COLUMBIA - On Jan. 8, Karyn Grace's estranged husband, Terry Lee Young killed their sons - Gunner, 7, and Ryker, 4 - before shooting himself in their North Augusta home, authorities said.
Ms. Grace, 37, believes Mr. Young intended to kill her, too.
On Wednesday, just two months after their deaths, she met privately with Gov. Mark Sanford in the hope of helping other families.
Ms. Grace is trying to change South Carolina's law to allow mental cruelty as grounds for divorce - a change, she said, she believes might have saved her sons' lives.
"I feel like there's a reason why God left me here, and that, absolutely, this might be it. It could very well be to save another child," said Ms. Grace, who changed back to her maiden name after the tragedy.
"There will always be the part of me that is the mom with the broken heart," Ms. Grace said. "But there's also the part of me that is a mom living for her children."
Ms. Grace said she thinks South Carolina's court system failed her family. She filed for legal separation in January 2005, alleging that her husband was addicted to diet pills and that he had threatened to harm her and to disappear with their children.
In February 2005, however, Family Court Judge Peter Nuessle decided to dismiss the case on the grounds that the Youngs were still living in the same house.
For a divorce to be granted in South Carolina, a couple must live apart for one year, unless one of them can prove adultery, physical abuse, desertion or addiction. Ms. Grace was only seeking legal separation at the time.
But she said she believes that, had she been able to plead "mental cruelty" and speed up the divorce process, her husband would not have had another year to get angrier and more threatening.
And, she said, her sons would be alive today.
Ms. Grace and her sons' uncle, Steve Young, are working with Rep. Don Smith to change the law - but it may not be easy.
Perhaps the toughest part, Mr. Young said, will be convincing lawmakers that "mental cruelty" can be proven.
Mr. Smith, R-North Augusta, said the change would require a constitutional amendment, meaning two-thirds of the House and the Senate would have to approve a referendum and voters then would decide whether to alter the state constitution.
Mr. Sanford's spokesman, Joel Sawyer, said the governor will consider Mr. Smith's legislation, which may be introduced next week.
Ms. Grace and Mr. Young said the governor was sympathetic and easy to talk to.
Ms. Grace said she will fight for as long as it takes to get the law changed.

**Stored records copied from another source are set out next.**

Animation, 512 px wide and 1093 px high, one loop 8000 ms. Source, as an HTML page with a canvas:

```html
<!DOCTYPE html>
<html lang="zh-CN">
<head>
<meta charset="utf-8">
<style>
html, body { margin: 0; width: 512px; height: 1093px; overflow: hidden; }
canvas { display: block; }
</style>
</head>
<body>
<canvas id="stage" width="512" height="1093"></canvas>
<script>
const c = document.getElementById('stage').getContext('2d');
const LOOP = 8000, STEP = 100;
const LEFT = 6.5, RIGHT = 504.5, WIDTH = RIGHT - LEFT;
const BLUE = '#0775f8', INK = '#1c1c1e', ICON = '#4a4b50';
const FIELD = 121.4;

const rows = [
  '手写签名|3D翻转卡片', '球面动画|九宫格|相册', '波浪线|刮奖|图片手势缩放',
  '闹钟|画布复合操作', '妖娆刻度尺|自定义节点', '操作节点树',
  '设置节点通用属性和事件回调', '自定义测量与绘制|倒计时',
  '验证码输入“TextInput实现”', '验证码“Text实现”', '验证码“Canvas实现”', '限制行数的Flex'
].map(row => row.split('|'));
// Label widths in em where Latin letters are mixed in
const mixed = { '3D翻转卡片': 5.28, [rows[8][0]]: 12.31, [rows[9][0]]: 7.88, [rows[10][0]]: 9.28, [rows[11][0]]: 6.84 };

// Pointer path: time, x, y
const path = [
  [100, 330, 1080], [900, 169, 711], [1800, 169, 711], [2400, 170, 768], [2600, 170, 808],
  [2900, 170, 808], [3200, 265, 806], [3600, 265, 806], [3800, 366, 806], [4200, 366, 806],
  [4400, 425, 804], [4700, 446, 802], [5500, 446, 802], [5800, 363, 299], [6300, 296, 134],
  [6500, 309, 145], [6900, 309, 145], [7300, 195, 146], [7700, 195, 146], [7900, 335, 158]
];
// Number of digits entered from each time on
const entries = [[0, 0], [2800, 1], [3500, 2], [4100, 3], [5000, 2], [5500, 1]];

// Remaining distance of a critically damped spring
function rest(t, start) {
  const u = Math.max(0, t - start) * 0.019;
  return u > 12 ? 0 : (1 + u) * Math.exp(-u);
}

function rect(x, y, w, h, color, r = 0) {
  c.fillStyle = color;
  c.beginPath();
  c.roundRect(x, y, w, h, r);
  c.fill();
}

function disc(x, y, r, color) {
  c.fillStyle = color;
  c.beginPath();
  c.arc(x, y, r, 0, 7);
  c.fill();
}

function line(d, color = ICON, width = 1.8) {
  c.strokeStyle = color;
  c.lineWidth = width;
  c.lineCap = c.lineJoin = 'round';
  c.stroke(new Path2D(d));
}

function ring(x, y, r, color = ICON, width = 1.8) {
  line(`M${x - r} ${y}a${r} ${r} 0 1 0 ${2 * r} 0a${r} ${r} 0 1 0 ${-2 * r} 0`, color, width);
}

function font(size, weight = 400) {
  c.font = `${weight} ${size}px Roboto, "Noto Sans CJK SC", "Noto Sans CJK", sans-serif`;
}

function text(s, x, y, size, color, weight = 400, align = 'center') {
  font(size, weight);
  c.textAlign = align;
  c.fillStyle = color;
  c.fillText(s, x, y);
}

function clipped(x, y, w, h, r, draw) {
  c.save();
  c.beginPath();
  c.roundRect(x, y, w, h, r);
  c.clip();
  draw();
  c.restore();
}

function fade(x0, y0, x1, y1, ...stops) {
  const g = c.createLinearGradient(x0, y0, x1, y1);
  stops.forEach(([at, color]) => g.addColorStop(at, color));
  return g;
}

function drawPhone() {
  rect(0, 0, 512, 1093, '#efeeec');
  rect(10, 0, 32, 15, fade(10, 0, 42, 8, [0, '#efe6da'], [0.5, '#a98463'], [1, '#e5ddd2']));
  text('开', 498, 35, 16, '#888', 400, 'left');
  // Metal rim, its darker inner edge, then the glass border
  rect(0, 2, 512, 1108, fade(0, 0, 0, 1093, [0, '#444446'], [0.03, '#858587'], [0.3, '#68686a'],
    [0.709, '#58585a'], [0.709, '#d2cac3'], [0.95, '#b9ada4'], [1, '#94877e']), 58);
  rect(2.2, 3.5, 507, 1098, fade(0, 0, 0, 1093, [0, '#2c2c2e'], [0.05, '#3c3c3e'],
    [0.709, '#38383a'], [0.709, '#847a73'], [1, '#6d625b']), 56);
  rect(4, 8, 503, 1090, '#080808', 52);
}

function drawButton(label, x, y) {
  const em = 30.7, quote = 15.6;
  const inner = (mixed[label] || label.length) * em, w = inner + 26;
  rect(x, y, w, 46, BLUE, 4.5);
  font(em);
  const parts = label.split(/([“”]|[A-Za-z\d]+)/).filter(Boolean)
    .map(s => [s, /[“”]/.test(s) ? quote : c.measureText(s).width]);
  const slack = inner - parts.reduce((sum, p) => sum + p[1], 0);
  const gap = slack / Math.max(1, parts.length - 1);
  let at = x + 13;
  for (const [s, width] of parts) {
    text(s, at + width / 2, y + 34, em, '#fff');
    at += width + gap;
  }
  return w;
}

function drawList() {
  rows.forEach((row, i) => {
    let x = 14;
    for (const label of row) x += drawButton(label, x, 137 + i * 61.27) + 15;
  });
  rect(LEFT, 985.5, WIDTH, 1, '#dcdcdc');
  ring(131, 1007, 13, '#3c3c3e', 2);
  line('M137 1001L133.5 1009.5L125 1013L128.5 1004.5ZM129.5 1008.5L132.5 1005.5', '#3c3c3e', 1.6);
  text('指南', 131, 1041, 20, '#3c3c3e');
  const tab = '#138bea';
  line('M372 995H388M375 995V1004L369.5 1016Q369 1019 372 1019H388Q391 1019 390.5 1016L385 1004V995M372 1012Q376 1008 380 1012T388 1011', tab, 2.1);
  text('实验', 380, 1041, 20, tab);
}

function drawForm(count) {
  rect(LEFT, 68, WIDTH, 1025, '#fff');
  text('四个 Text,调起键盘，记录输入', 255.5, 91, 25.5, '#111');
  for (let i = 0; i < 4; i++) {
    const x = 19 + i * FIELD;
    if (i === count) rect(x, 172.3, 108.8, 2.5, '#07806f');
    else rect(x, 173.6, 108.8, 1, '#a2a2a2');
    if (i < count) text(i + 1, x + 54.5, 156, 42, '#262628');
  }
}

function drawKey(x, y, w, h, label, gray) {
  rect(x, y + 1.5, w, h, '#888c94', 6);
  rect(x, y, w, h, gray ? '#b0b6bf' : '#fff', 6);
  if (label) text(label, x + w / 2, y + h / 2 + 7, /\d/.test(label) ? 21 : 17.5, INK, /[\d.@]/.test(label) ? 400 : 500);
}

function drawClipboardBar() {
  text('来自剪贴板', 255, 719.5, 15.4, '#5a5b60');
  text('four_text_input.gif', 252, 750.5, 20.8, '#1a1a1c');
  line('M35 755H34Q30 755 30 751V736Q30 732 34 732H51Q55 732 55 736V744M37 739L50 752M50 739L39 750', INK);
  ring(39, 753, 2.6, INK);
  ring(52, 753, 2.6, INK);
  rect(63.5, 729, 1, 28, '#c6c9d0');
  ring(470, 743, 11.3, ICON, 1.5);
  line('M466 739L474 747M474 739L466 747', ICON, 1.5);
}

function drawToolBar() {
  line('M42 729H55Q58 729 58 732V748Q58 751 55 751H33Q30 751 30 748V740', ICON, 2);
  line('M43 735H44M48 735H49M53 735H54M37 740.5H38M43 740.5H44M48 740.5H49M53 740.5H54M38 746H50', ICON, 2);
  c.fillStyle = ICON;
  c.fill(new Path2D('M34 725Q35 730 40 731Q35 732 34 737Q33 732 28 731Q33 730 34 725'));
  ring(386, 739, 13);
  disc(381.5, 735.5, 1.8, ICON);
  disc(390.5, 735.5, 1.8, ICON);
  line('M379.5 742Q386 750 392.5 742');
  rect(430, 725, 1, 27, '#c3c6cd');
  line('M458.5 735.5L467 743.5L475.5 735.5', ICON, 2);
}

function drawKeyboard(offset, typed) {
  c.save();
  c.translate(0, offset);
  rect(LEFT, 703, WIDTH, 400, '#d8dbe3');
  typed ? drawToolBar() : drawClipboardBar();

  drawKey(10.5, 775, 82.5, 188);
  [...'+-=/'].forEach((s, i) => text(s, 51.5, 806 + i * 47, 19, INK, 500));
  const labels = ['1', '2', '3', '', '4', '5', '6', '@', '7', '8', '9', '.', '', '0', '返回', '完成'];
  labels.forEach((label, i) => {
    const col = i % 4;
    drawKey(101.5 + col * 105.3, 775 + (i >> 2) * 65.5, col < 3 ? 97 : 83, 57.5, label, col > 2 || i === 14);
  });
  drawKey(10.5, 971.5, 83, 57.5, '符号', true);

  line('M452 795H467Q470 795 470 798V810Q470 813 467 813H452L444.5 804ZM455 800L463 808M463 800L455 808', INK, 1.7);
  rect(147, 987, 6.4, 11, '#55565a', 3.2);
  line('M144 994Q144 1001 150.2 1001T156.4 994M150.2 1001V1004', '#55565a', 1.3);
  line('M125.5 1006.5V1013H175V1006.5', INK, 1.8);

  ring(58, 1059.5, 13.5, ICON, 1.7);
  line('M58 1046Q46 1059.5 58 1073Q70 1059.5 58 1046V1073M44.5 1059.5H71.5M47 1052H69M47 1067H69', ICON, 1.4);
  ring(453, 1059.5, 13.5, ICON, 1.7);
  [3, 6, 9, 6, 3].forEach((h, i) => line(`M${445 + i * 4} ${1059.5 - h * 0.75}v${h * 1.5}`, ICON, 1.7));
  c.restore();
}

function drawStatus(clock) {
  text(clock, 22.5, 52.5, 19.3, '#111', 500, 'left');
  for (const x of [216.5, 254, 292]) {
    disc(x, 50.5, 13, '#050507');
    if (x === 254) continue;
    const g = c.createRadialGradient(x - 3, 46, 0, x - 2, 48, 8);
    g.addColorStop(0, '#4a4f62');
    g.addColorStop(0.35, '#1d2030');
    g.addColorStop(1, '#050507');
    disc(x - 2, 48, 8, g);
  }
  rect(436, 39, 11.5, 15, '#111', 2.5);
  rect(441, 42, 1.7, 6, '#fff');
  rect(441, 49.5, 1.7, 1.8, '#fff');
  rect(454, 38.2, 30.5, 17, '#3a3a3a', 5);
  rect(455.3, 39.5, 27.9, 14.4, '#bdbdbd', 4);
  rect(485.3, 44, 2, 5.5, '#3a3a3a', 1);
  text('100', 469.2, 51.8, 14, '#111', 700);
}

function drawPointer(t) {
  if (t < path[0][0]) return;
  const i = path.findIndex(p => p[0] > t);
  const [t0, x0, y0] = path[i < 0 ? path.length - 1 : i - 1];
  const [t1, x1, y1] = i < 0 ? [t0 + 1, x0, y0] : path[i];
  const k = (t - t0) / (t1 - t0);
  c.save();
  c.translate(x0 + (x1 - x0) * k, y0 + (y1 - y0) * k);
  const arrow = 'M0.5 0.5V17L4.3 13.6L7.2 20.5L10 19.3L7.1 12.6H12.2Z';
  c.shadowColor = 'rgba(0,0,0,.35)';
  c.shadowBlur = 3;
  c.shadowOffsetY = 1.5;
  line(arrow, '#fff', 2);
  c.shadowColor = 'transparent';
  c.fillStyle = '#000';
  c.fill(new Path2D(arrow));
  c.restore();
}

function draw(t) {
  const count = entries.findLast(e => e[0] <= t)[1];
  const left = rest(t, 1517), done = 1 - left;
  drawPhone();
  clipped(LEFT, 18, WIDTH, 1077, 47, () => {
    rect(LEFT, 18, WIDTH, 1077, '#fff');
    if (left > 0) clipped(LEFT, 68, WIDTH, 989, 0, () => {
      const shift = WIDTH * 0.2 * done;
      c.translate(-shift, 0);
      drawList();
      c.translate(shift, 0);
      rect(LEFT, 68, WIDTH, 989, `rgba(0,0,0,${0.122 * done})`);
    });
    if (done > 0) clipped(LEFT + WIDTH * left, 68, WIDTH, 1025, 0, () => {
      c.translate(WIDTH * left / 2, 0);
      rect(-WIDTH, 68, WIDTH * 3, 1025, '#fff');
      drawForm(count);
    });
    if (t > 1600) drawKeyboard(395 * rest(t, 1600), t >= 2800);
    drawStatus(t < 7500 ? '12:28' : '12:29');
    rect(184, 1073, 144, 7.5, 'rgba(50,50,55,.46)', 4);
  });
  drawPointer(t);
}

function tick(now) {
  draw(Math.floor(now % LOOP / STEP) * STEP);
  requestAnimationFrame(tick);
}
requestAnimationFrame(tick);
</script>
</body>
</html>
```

"I've got the rest of my life to live for my children," she said. Staff Writer Johnny Edwards contributed to this article.
Reach Kirsten Singleton at (803) 414-6611 or firstname.lastname@example.org.